A memorandum of understanding was signed yesterday between representatives of the North Otago Irrigation Company, Waitaki Irrigation Collective and the Otago Regional Council which will go some way to protecting water quality in the district.
Plan Change 6A to the Regional Plan: Water For Otago has been in the public arena for some time as the regional council and primary industry groups have battled to find middle ground.
The memorandum is the initiative of the irrigation groups involved and signifies discretion to work with the plan to maintain water quality.
The amendments became operative on Thursday, May 1 and reflect an ‘effects-based’ approach to managing discharges to water, with a focus on controlling contaminant discharges rather than the land-use activities that create them. Discharge thresholds are set for common contaminants, like nitrates and herbicides, and land users are required to meet these.
A total of 334 submissions were received by the regional council and over 70 meetings have been held throughout Otago.
Farmers initially reacted angrily to areas of the plan fearing that their land use options would be severely restricted.
As part of the plan process leaders from all stakeholder groups have been involved in mediation with the regional council.
Chairman of the Lower Waitaki Irrigation Company, Chris Dennison, believed they had reached a good outcome.
“It leaves responsibility with the landowners, rather than a regulatory approach,” he said, ” hopefully we can continue with business as usual. I think both parties are generally happy.”
He said Lower Waitaki farmers were fortunate that the Waitaki Plains acquifer was fast-flowing and therefore easier to maintain water qualty, unlike the Kakanui valley which has an acquifer sensitive to leaching.
North Otago Federated Farmers dairy representative, Lyndon Strang, said areas like Kakanui would require far more stringent testing and monitoring and some land users will be required to apply for special consents.
Mr Strang said amendments to the ‘big impact’ issues, like silage stack and effluent discharge, were effective immediately but a lot of the plan doesn’t get implemented until 2020.
“Nationally, its been one of the smoothest plans to put through, and it’s a very workable plan,” he said.

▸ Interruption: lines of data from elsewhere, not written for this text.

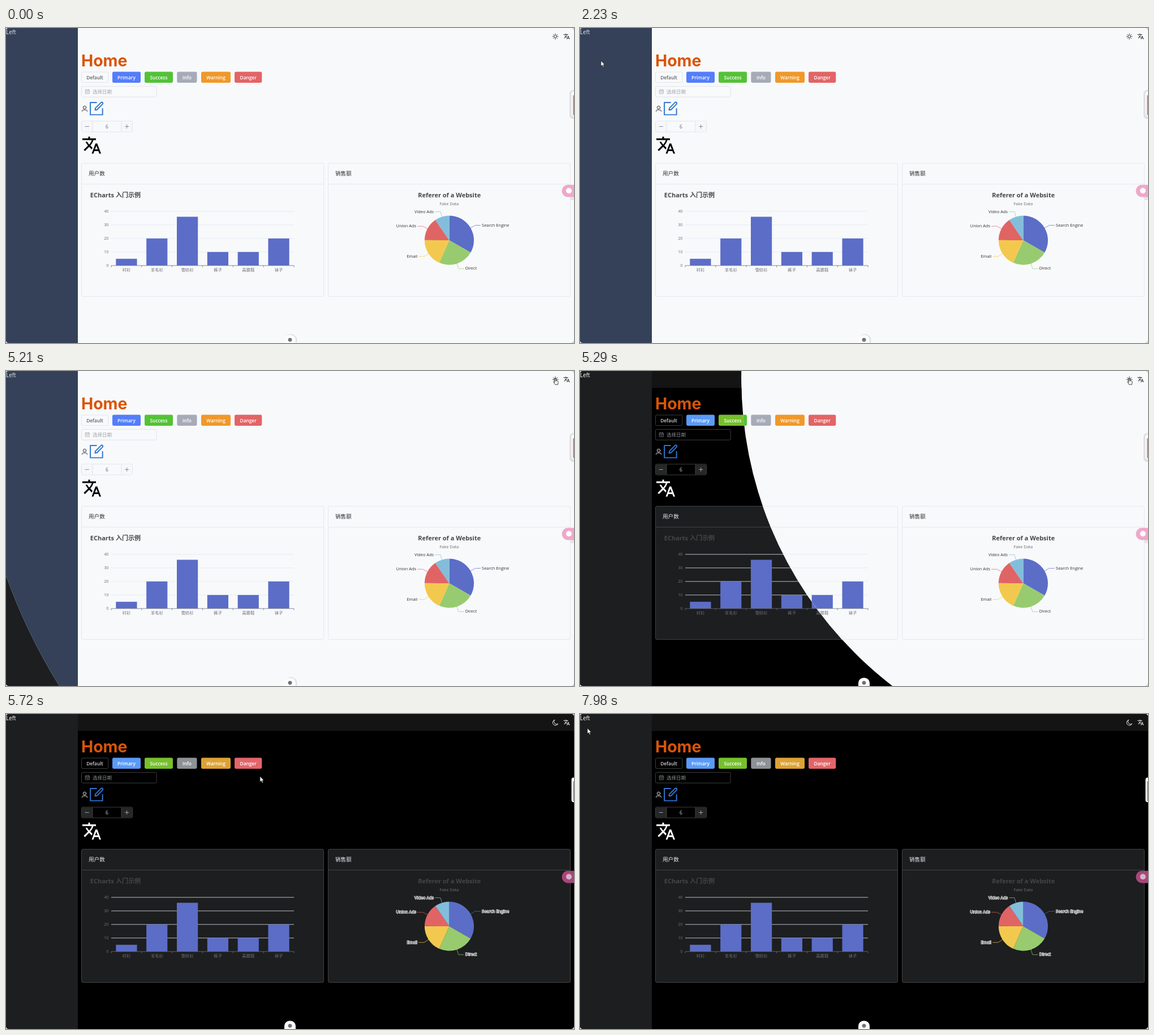
An HTML page for the animation above (8 s loop, 1004x558 px).

```html
<!DOCTYPE html>
<html lang="zh">
<head>
<meta charset="utf-8">
<title>Theme switch</title>
<style>
html, body { margin: 0; width: 100%; height: 100%; overflow: hidden; background: #e9ebef; }
#stage { position: relative; width: 1004px; height: 558px; overflow: hidden; border-radius: 5px; }
svg { position: absolute; left: 0; top: 0; }
text { font-family: "Open Sans", "Noto Sans CJK SC", "Noto Sans CJK", sans-serif; }

.light {
  --bg: #f8f9fb; --side: #344158; --head: #f8f9fb; --left: #e3e6eb;
  --card: #f8f9fb; --line: #e6e8ed; --edge: #dcdfe6; --cell: #f5f7fa;
  --text: #606266; --strong: #303133; --icon: #303133; --big: #000; --hint: #a0a3aa;
  --primary: #537dfb; --success: #54c237; --info: #a7abb8; --warning: #f0982a; --danger: #e36466;
  --title: #464646; --grid: #e2e7f0; --halo: none; --pill: #efa8ca; --dot: #fff;
}
.dark {
  --bg: #000; --side: #1d1e20; --head: #141414; --left: #fff;
  --card: #1d1e1f; --line: #414243; --edge: #4c4d4f; --cell: #262727;
  --text: #cfd3dc; --strong: #e5eaf3; --icon: #e8e8e8; --big: #fff; --hint: #8d9095;
  --primary: #5a9bf8; --success: #76c02c; --info: #8e9196; --warning: #dda235; --danger: #e46569;
  --title: #464646; --grid: #e0e6f1; --halo: #fff; --pill: #a5477b; --dot: #d9b3c8;
}
.light .moon, .dark .sun, .dark .shade { display: none; }
.c { text-anchor: middle; }
.r { text-anchor: end; }
.axis { font-size: 7.4px; fill: #6e7079; }
.title { font-size: 11px; font-weight: 700; fill: var(--title); }
.btn { font-size: 8.3px; font-weight: 600; fill: #fff; }
.label { font-size: 7.4px; fill: #333; stroke: var(--halo); stroke-width: 1.3px; paint-order: stroke; stroke-linejoin: round; }
.box { fill: var(--bg); stroke: var(--edge); }
.o { fill: none; stroke-linecap: round; stroke-linejoin: round; }

.light { animation: shrink 8s infinite; }
@keyframes shrink {
  0%, 65.124% { clip-path: circle(1200px at 971px 15px); }
  65.125% { clip-path: circle(1036px at 971px 15px); animation-timing-function: cubic-bezier(.144, .24, .631, 1); }
  69.7%, 100% { clip-path: circle(0 at 971px 15px); }
}

#cursor { animation: move 8s linear infinite, show 8s step-end infinite; }
.arrow { animation: arrow 8s step-end infinite; }
.hand { animation: hand 8s step-end infinite; }
@keyframes show {
  0% { visibility: hidden; }
  5.125% { visibility: visible; }
  47.375% { visibility: hidden; }
  49.25%, 100% { visibility: visible; }
}
@keyframes arrow { 0% { opacity: 1; } 51.25% { opacity: 0; } 68.125%, 100% { opacity: 1; } }
@keyframes hand { 0% { opacity: 0; } 51.25% { opacity: 1; } 68.125%, 100% { opacity: 0; } }
@keyframes move {
  0%, 5.125% { transform: translate(437px, 30px); }
  6.25% { transform: translate(330px, 23px); }
  8.125% { transform: translate(160px, 40px); }
  10.625% { transform: translate(80px, 62px); }
  14.375%, 15.375% { transform: translate(48px, 82px); }
  17.5% { transform: translate(85px, 95px); }
  20% { transform: translate(102px, 125px); }
  22.5% { transform: translate(92px, 147px); }
  24.75%, 25.5% { transform: translate(85px, 126px); }
  26.75% { transform: translate(62px, 95px); }
  27.875% { transform: translate(37px, 58px); }
  30% { transform: translate(6px, 15px); }
  31.875% { transform: translate(30px, 40px); }
  33.625%, 36.625% { transform: translate(12px, 24px); }
  39.375% { transform: translate(2px, 9px); }
  42.5% { transform: translate(20px, 14px); }
  44.5% { transform: translate(148px, 27px); }
  45.125% { transform: translate(732px, 39px); }
  45.75% { transform: translate(915px, 57px); }
  46.375% { transform: translate(968px, 66px); }
  47%, 49.249% { transform: translate(983px, 70px); }
  49.25% { transform: translate(996px, 26px); }
  52.5% { transform: translate(985px, 18px); }
  55% { transform: translate(975px, 13px); }
  57.75%, 68.125% { transform: translate(971px, 13px); }
  70% { transform: translate(880px, 45px); }
  71.5% { transform: translate(451px, 110px); }
  72.5% { transform: translate(280px, 138px); }
  75%, 75.625% { transform: translate(138px, 151px); }
  78.75% { transform: translate(90px, 170px); }
  81.25% { transform: translate(52px, 195px); }
  83.125% { transform: translate(100px, 206px); }
  85.5%, 86.125% { transform: translate(105px, 200px); }
  88.125% { transform: translate(123px, 230px); }
  90.625% { transform: translate(80px, 251px); }
  93.125% { transform: translate(45px, 160px); }
  96.125%, 96.75% { transform: translate(28px, 64px); }
  99.75%, 100% { transform: translate(13px, 25px); }
}
</style>
</head>
<body>
<div id="stage">
  <svg class="dark" width="1004" height="558"></svg>
  <svg class="light" width="1004" height="558"></svg>
  <svg width="1004" height="558">
    <g id="cursor" stroke="#111" stroke-width=".8" fill="#fff" stroke-linejoin="round">
      <path class="arrow" d="M0 0V10L2.3 8L4 11.8L5.7 11L4.1 7.4H7.1Z"/>
      <path class="hand" d="M-.9 .7Q0-.7 .9 .7V4L4 4.7Q5.3 5.2 5.1 6.6L4.5 11H-.3L-3 7Q-2.6 5.8-.9 7.2Z"/>
    </g>
  </svg>
</div>
<script>
const rect = (x, y, w, h, attrs) => `<rect x="${x}" y="${y}" width="${w}" height="${h}" ${attrs}/>`;
const text = (x, y, str, attrs) => `<text x="${x}" y="${y}" ${attrs}>${str}</text>`;
const path = (d, attrs) => `<path d="${d}" ${attrs}/>`;
const fill = name => `fill="var(--${name})"`;

const TRANSLATE = 'M12.87 15.07l-2.54-2.51.03-.03A17.5 17.5 0 0 0 14.07 6H17V4h-7V2H8v2H1v2h11.17' +
  'C11.5 7.92 10.44 9.75 9 11.35 8.07 10.32 7.3 9.19 6.69 8h-2c.73 1.63 1.73 3.17 2.98 4.56' +
  'l-5.09 5.02L4 19l5-5 3.11 3.11zM18.5 10h-2L12 22h2l1.12-3h4.75L21 22h2zm-2.62 7l1.62-4.33L19.12 17z';

function layout() {
  return rect(0, 0, 1004, 558, fill('bg')) +
    rect(127, 0, 877, 30, fill('head')) +
    rect(0, 0, 127, 558, fill('side')) +
    text(0, 10.7, 'Left', `font-size="9.9" ${fill('left')}`) +
    text(133, 68, 'Home', 'font-size="28.4" font-weight="700" fill="#d95508" style="font-family:Inter,sans-serif"');
}

function headerIcons() {
  let rays = '';
  for (let i = 0; i < 8; i++) {
    const c = Math.cos(i * Math.PI / 4), s = Math.sin(i * Math.PI / 4);
    rays += `M${971 + 4 * c} ${15 + 4 * s}L${971 + 5.1 * c} ${15 + 5.1 * s}`;
  }
  return `<g class="o" stroke="var(--icon)" stroke-width="1">
      <g class="sun"><circle cx="971" cy="15" r="2.5"/>${path(rays, '')}</g>
      ${path('M969.6 10.4A5 5 0 1 0 975.8 17.3A4.7 4.7 0 0 1 969.6 10.4Z', 'class="moon"')}
    </g>` +
    path(TRANSLATE, `transform="translate(985 9) scale(.5)" ${fill('icon')}`);
}

function controls() {
  const buttons = [['Primary', 188, 50], ['Success', 245, 50], ['Info', 302.3, 35.2], ['Warning', 345, 52], ['Danger', 404, 48.3]];
  return rect(133.5, 78, 47.3, 18.6, 'class="box" rx="2.2" stroke-width=".8"') +
    text(157, 90.6, 'Default', `class="btn c" style="fill:var(--text)"`) +
    buttons.map(([name, x, w]) =>
      rect(x, 77.6, w, 19.4, `rx="2.4" ${fill(name.toLowerCase())}`) +
      text(x + w / 2, 90.6, name, 'class="btn c"')).join('') +
    rect(133.5, 103.4, 132.6, 18.8, 'class="box" rx="2.2" stroke-width=".8"') +
    path('M140.6 109.7h6.8v6.6h-6.8zM140.6 112h6.8M142.3 108.7v1.8M145.7 108.7v1.8M142.3 114h3.4', 'class="o" stroke="var(--hint)" stroke-width=".7"') +
    text(153, 115.8, '选择日期', `font-size="8.5" ${fill('hint')}`) +
    `<g class="o" stroke-width="76" stroke="var(--icon)" transform="translate(132.7 136.9) scale(.0123)">
      <circle cx="512" cy="320" r="220"/>${path('M160 896v-96a128 128 0 0 1 128-128h448a128 128 0 0 1 128 128v96', '')}</g>` +
    `<g class="o" stroke-width="64" stroke="#2f76d2" transform="translate(144.2 127.2) scale(.0306)">
      ${path('M512 160H160V864H864V512M434 590l20-110L779 154a64 64 0 0 1 90 90L544 574z', '')}</g>` +
    rect(133.5, 165, 90, 19, 'class="box" rx="2.2" stroke-width=".8"') +
    rect(134, 165.4, 19, 18.2, `rx="1.8" ${fill('cell')}`) +
    rect(204, 165.4, 19, 18.2, `rx="1.8" ${fill('cell')}`) +
    path('M153 165v19M204 165v19', 'stroke="var(--edge)" stroke-width=".8"') +
    path('M140 174.5h6.4M210.5 174.5h6.4M213.7 171.3v6.4', 'class="o" stroke="var(--text)" stroke-width=".7"') +
    text(178.5, 177.6, '6', `class="c" font-size="8.5" ${fill('text')}`) +
    path(TRANSLATE, `transform="translate(133.5 189.5) scale(1.5)" ${fill('big')}`);
}

function card(x, name) {
  return rect(x, 239.5, 428, 236, `rx="2.5" ${fill('card')} stroke="var(--line)"`) +
    path(`M${x} 276.5h428`, 'stroke="var(--line)"') +
    text(x + 12.5, 261.2, name, `font-size="9.6" font-weight="500" ${fill('strong')}`);
}

function barChart() {
  const data = [['衬衫', 5], ['羊毛衫', 20], ['雪纺衫', 36], ['裤子', 10], ['高跟鞋', 10], ['袜子', 20]];
  const left = 186, base = 420.8, band = 53.83, unit = 2.4;
  let out = text(148.8, 300.3, 'ECharts 入门示例', 'class="title"');
  for (let v = 0; v <= 40; v += 10) {
    const y = base - v * unit;
    if (v) out += path(`M${left} ${y}H509`, 'stroke="var(--grid)" stroke-width=".8"');
    out += text(181.6, y + 2.2, v, 'class="axis r"');
  }
  let ticks = `M${left} ${base}H509`;
  for (let i = 0; i <= 6; i++) ticks += `M${left + i * band} ${base}v3`;
  data.forEach(([name, v], i) => {
    const mid = left + (i + .5) * band;
    out += rect(mid - 18.6, base - v * unit, 37.2, v * unit, 'fill="#5b6dc7"') +
      text(mid, 431, name, 'class="axis c"');
  });
  return out + path(ticks, 'stroke="#6e7079" stroke-width=".8"');
}

function pieChart() {
  const data = [
    ['Search Engine', 1048, '#5b6dc7'], ['Direct', 735, '#98cb6f'], ['Email', 580, '#f2c94e'],
    ['Union Ads', 484, '#e16465'], ['Video Ads', 300, '#82bedc']
  ];
  const total = data.reduce((sum, d) => sum + d[1], 0);
  const at = (a, r) => [783.5 + r * Math.sin(a), 376 - r * Math.cos(a)];
  const R = 43.6;
  let a = 0;
  let out = text(783.7, 300.3, 'Referer of a Website', 'class="title c"') +
    text(783.5, 314, 'Fake Data', 'class="axis c"');
  for (const [name, value, color] of data) {
    const end = a + value / total * 2 * Math.PI, mid = (a + end) / 2;
    const side = mid < Math.PI ? 1 : -1;
    const [x, y] = at(mid, R + 9.3);
    out += path(`M783.5 376L${at(a, R)}A${R} ${R} 0 0 1 ${at(end, R)}Z`, `fill="${color}"`) +
      path(`M${at(mid, R)}L${x} ${y}h${side * 9.3}`, `class="o" stroke="${color}" stroke-width=".7"`) +
      text(x + side * 11.8, y + 2.1, name, `class="label${side < 0 ? ' r' : ''}"`);
    a = end;
  }
  return out;
}

function floating() {
  return rect(996, 110, 16, 51, 'class="shade" rx="6" fill="#dfe1e5"') +
    rect(999.6, 112.6, 12, 43.6, 'rx="4" fill="#fff"') +
    path('M1003 119.5v34.5', 'stroke="#dc4f55" stroke-width="1.8" stroke-dasharray="1.6 .5"') +
    rect(997, 290, 10, 15, 'class="shade" rx="2" fill="#e3e5e9"') +
    rect(982.6, 277.8, 40, 21.6, `rx="10.8" ${fill('pill')}`) +
    `<circle cx="995" cy="288.3" r="5" ${fill('dot')}/>` +
    '<circle class="shade" cx="503.4" cy="553" r="11" fill="#dfe1e5"/>' +
    rect(492, 543.6, 20, 24, 'rx="9" fill="#fcfcfc"') +
    '<circle cx="502" cy="552.3" r="3.4" fill="#6f7276"/>';
}

const page = layout() + headerIcons() + controls() +
  card(133.5, '用户数') + card(569.5, '销售额') +
  barChart() + pieChart() + floating();
for (const theme of ['.dark', '.light']) document.querySelector(theme).innerHTML = page;
</script>
</body>
</html>
```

“Sediment run-off is a huge issue and farmers will need to be seen to make a big effort in this area. Planting trees, keeping stock well back from waterways and possibly even using straw bales will help keep sediment out of waterways.”
By LINDA MCCARTHY